Cellulose is the most abundant polysaccharide in nature and the primary structural component of the cell wall of plants. As a renewable and sustainable raw material, cellulose has excellent biocompatibility as well as thermal and mechanical properties. Because of its crystallinity and extensive hydrogen bonds, cellulose has poor solubility in common organic reagents or water solutions, which limits the fabrication of cellulose nanofibers via electrospinning.

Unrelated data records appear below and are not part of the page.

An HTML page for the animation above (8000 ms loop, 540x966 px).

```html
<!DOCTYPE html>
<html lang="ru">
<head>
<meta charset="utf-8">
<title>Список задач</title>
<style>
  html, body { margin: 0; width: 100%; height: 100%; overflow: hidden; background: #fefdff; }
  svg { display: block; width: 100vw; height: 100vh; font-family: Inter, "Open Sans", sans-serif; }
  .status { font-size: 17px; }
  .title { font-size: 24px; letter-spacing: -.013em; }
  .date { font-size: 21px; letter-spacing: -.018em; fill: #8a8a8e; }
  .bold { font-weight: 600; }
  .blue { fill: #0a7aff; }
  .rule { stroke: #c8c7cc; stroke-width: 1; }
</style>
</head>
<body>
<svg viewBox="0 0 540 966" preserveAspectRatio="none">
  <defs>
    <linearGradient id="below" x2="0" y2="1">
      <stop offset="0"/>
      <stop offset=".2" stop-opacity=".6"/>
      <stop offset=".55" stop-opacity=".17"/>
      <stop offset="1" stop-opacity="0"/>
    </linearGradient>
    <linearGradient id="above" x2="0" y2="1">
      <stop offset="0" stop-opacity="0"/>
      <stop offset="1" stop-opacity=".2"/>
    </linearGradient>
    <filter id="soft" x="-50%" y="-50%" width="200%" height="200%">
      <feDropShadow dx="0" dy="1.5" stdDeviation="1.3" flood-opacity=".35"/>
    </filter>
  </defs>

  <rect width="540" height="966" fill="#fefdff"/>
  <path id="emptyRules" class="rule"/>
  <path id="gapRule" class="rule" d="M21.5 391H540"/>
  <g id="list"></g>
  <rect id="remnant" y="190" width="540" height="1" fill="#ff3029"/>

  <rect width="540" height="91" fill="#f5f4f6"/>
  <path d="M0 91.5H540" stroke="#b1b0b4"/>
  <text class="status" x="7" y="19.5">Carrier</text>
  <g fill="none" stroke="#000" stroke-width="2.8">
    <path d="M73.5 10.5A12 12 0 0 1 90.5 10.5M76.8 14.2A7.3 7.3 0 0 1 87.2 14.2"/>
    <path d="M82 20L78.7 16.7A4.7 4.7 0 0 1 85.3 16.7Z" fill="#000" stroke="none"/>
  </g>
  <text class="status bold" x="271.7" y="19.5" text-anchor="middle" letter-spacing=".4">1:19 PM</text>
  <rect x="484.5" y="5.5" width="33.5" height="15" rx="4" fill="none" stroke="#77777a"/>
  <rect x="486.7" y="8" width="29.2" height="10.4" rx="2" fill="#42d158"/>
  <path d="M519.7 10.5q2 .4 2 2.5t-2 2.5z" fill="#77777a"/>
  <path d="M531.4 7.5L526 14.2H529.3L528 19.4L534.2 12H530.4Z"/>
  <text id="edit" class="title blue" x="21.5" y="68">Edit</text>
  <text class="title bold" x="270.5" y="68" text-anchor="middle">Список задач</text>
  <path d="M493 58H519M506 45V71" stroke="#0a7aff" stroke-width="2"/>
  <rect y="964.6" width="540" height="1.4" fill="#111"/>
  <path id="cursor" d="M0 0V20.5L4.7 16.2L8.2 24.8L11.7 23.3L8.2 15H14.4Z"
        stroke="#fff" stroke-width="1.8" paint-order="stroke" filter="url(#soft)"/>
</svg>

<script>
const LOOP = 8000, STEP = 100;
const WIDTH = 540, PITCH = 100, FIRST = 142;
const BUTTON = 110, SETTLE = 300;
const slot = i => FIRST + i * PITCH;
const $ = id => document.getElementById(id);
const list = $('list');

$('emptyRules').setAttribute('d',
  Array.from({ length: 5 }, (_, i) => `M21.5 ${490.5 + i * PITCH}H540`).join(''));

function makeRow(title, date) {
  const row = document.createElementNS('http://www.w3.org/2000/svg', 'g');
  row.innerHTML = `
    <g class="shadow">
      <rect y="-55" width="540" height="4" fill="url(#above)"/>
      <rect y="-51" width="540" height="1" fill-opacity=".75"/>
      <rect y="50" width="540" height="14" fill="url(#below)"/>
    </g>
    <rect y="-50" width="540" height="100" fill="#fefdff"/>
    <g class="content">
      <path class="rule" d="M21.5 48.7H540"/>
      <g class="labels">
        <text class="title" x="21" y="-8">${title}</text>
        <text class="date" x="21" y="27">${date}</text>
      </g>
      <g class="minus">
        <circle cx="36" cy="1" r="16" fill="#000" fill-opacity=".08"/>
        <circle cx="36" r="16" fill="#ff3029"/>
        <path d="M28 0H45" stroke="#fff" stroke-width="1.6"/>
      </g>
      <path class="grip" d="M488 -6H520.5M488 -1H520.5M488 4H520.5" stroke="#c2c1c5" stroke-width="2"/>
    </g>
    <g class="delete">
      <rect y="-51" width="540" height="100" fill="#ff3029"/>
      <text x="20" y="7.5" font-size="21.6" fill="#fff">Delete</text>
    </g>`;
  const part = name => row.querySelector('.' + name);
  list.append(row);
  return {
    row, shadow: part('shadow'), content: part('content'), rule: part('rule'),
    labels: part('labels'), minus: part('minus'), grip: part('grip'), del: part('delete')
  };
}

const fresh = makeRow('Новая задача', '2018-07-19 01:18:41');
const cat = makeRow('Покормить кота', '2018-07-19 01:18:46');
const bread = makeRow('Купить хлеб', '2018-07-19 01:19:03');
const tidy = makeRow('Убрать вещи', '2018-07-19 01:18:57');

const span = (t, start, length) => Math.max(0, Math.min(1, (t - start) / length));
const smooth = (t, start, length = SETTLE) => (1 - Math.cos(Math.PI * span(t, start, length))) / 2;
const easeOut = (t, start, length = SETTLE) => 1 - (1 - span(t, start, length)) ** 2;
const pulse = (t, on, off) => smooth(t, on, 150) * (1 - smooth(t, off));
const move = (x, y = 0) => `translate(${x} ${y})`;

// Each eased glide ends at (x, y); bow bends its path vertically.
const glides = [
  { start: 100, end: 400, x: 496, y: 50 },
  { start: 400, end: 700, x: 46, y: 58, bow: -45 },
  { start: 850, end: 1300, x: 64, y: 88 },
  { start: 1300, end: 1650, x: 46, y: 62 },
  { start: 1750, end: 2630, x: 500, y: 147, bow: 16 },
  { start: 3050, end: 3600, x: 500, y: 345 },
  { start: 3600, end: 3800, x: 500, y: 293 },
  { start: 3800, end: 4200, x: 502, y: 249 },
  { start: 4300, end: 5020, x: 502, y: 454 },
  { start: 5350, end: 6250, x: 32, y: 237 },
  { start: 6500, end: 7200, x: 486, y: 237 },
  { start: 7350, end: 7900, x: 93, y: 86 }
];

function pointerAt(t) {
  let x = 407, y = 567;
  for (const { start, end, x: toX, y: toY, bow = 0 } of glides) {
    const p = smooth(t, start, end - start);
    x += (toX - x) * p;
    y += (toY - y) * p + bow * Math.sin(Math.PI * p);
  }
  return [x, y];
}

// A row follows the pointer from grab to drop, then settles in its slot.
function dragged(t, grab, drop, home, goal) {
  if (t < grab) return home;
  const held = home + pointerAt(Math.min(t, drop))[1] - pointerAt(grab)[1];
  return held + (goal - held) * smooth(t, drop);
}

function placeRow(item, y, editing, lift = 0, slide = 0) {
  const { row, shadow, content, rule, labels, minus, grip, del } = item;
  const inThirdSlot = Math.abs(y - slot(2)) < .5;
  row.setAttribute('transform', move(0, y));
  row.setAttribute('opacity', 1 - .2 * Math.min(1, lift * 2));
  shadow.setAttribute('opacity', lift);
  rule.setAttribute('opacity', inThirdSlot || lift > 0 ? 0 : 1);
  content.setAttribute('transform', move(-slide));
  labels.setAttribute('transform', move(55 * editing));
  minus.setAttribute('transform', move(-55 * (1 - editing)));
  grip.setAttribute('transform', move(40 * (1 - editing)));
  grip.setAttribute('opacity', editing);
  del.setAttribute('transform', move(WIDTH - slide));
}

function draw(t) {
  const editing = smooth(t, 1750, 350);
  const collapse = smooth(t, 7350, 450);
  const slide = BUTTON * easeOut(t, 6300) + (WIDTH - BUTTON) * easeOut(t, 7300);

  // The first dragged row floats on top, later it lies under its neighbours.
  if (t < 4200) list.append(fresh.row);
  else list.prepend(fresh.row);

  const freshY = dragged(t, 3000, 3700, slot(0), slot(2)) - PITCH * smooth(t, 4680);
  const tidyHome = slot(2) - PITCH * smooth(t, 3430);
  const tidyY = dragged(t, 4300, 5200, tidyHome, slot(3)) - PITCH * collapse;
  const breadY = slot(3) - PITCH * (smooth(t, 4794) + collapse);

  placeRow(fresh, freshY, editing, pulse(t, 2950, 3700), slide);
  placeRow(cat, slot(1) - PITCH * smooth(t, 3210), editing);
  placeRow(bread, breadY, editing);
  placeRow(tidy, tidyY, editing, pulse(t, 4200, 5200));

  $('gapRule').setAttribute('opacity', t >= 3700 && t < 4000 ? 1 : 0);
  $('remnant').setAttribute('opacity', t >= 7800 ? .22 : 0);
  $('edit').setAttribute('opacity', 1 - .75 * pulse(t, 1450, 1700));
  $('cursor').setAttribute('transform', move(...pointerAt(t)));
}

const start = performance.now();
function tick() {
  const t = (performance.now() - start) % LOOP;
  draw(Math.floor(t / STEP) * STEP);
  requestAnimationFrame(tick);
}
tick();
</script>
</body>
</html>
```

Han et al. have reported that 8% cellulose dissolved in a mixture of potassium thiocyanate and ethylenediamine is successfully electrospun into nanofibers (Figure). Another 85 wt% of NMMO hydrate-dissolved cellulose (3-9 wt%, DP 700) has also been reported to be fabricated into nanofibers via electrospinning. Among them, nanofibers fabricated from 7 wt% cellulose solution have the smallest mean diameter of 570±200 nm and the most uniform morphology.

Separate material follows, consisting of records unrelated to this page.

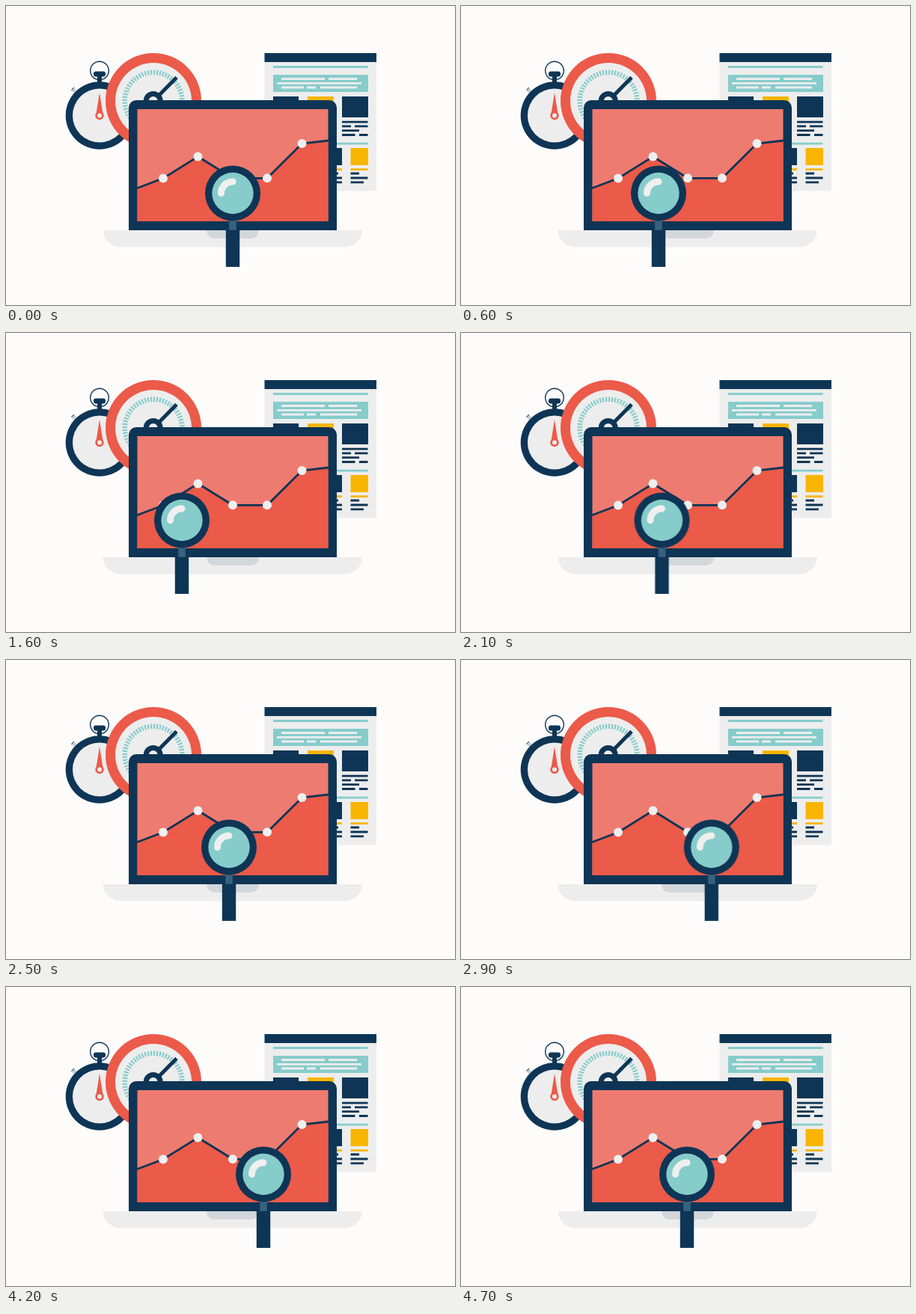
Recreate the animation shown at these times as an HTML page. Size 600 by 400 pixels, loop 4.8 s.

```html
<!DOCTYPE html>
<html lang="en">
<head>
<meta charset="utf-8">
<title>Analytics</title>
<style>
  html, body { margin: 0; width: 100%; height: 100%; overflow: hidden; background: #fdfcfb; }
  svg { display: block; width: 600px; height: 400px; }
  .navy { fill: #0e3555; }
  .red { fill: #ec5a49; }
  .teal { fill: #86cccb; }
  .pale { fill: #ededed; }
  .yellow { fill: #f7b500; }
  .line { fill: none; stroke: #0e3555; }

  /* Each stretch advances in 100 ms steps; the small delay keeps samples off the step edges. */
  #lens { animation: sweep 4800ms -10ms infinite; }
  @keyframes sweep {
    0%       { transform: translateX(303px); animation-timing-function: steps(6); }
    12.5%    { transform: translateX(264px); animation-timing-function: steps(6); }
    25%      { transform: translateX(214px); animation-timing-function: steps(1); }
    27.0833% { transform: translateX(212px); animation-timing-function: steps(3); }
    33.3333% { transform: translateX(235px); animation-timing-function: steps(2); }
    37.5%    { transform: translateX(247px); animation-timing-function: steps(6); }
    50%      { transform: translateX(290px); animation-timing-function: steps(1); }
    52.0833% { transform: translateX(298px); animation-timing-function: steps(5); }
    62.5%    { transform: translateX(344px); animation-timing-function: steps(4); }
    70.8333% { transform: translateX(375px); animation-timing-function: steps(2); }
    75%      { transform: translateX(393px); animation-timing-function: steps(6); }
    87.5%    { transform: translateX(344px); animation-timing-function: steps(5); }
    97.9167% { transform: translateX(302px); animation-timing-function: steps(1); }
    100%     { transform: translateX(303px); }
  }
</style>
</head>
<body>
<svg viewBox="0 0 600 400">
  <g id="stopwatch">
    <path d="M88.5 110.5l4 4" stroke="#c3ccd4" stroke-width="5"/>
    <path d="M91 109l-3.5 3.5" class="line" stroke-width="1"/>
    <circle class="line" cx="125" cy="86.5" r="12.3" stroke-width="1.4"/>
    <rect class="navy" x="122" y="92" width="6" height="12"/>
    <rect class="navy" x="117" y="87.5" width="16" height="7" rx="3"/>
    <circle class="navy" cx="125" cy="146.5" r="45.3"/>
    <circle class="pale" cx="125" cy="146.5" r="36"/>
    <path class="red" d="M125 116l4.8 30h-9.6z"/>
    <circle class="red" cx="125" cy="146.5" r="5.7"/>
    <circle class="pale" cx="125" cy="146.5" r="3"/>
  </g>

  <g id="gauge">
    <circle class="red" cx="197" cy="127" r="64"/>
    <circle class="pale" cx="197" cy="127" r="51"/>
    <circle cx="197" cy="127" r="38.3" fill="none" stroke="#86cccb" stroke-width="6.5" pathLength="120" stroke-dasharray="1.1 .9"/>
    <path class="line" d="M197 127L228 95.5" stroke-width="5"/>
    <circle class="navy" cx="196.7" cy="127" r="13"/>
    <circle class="pale" cx="196.7" cy="127" r="6"/>
  </g>

  <g id="page">
    <path class="pale" d="M345.5 63H495V247.5H345.5z"/>
    <path class="navy" d="M345.5 63H495V75H345.5z"/>
    <path class="teal" d="M357 80H483.5V83H357zM357 92H484V115H357zM357 182.8H483.5V185.5H357z"/>
    <path d="M368 97.5h58m5 0h38M362 103.3h113M368 109h30m4 0h12m6 0h49" stroke="#ededed" stroke-width="2.8"/>
    <path class="navy" d="M357 121h34v28h-34zM449 121h35v28h-35zM415 190h34v23h-34z"/>
    <path class="yellow" d="M403 121h35v28h-35zM460.5 190h23.5v23h-23.5z"/>
    <path d="M415 218.6h34m11.5 0h23" stroke="#f7b500" stroke-width="2.8"/>
    <path class="line" stroke-width="2.8" d="M449 155.2h34.5M449 160.8h12m5 0h17.5M449 166.7h23M449 172.5h17.5m5.500 0h11.500
      M415 224h29m16.500 0h11.500M415 230h34m11.500 0h23M415 235.8h34m11.500 0h17.500"/>
  </g>

  <g id="laptop">
    <path class="pale" d="M129.500 300H476A24 22.500 0 0 1 453 322.500H152.500A24 22.500 0 0 1 129.500 300z"/>
    <path fill="#d3d7dc" d="M268 300H338Q337 311 327 311H279Q269 311 268 300z"/>
    <path class="navy" d="M164 300V136a10 10 0 0 1 10-10H432a10 10 0 0 1 10 10V300z"/>
    <path fill="#ee7b70" d="M175.500 138H430.500V288H175.500z"/>
    <path class="red" d="M175.500 243.500L210 230.500 256.500 201.500 303 230.300H349L395.500 184 430.500 180V288H175.500z"/>
    <path class="line" stroke-width="2.800" d="M175 243.700L210 230.500 256.500 201.500 303 230.300H349L395.500 184 431 180"/>
    <g fill="#efefef">
      <circle cx="210" cy="230.500" r="6"/>
      <circle cx="256.500" cy="201.500" r="6"/>
      <circle cx="303" cy="230.300" r="6"/>
      <circle cx="349" cy="230.300" r="6"/>
      <circle cx="395.500" cy="184" r="6"/>
    </g>
  </g>

  <g id="lens">
    <path fill="#37627f" d="M-4.800 286H4.800V300H-4.800z"/>
    <path class="navy" d="M-9.200 299.700H9.200V349H-9.200z"/>
    <circle class="navy" cy="250.500" r="37"/>
    <circle class="teal" cy="250.500" r="27.700"/>
    <path d="M-15.500 250.500A15.500 15.500 0 0 1 0 235" fill="none" stroke="#efefef" stroke-width="9" stroke-linecap="round"/>
  </g>
</svg>
</body>
</html>
```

Uppal and Ramaswamy have reported the preparation of cellulose nanofibers with the corresponding polymers dissolved in the mixture of NMMO/N-methyl pyrrolidone/water. The applied voltage of 28 kV, the receiving distance of 25 cm, and the external temperature of 38℃ are adopted during the electrospinning process. The average diameter of cellulose nanofibers electrospun from a 1.25 wt% cellulose solution is 207 nm, and the average diameter is increased to 243 nm when the concentration of the solution is increased to 2.5%.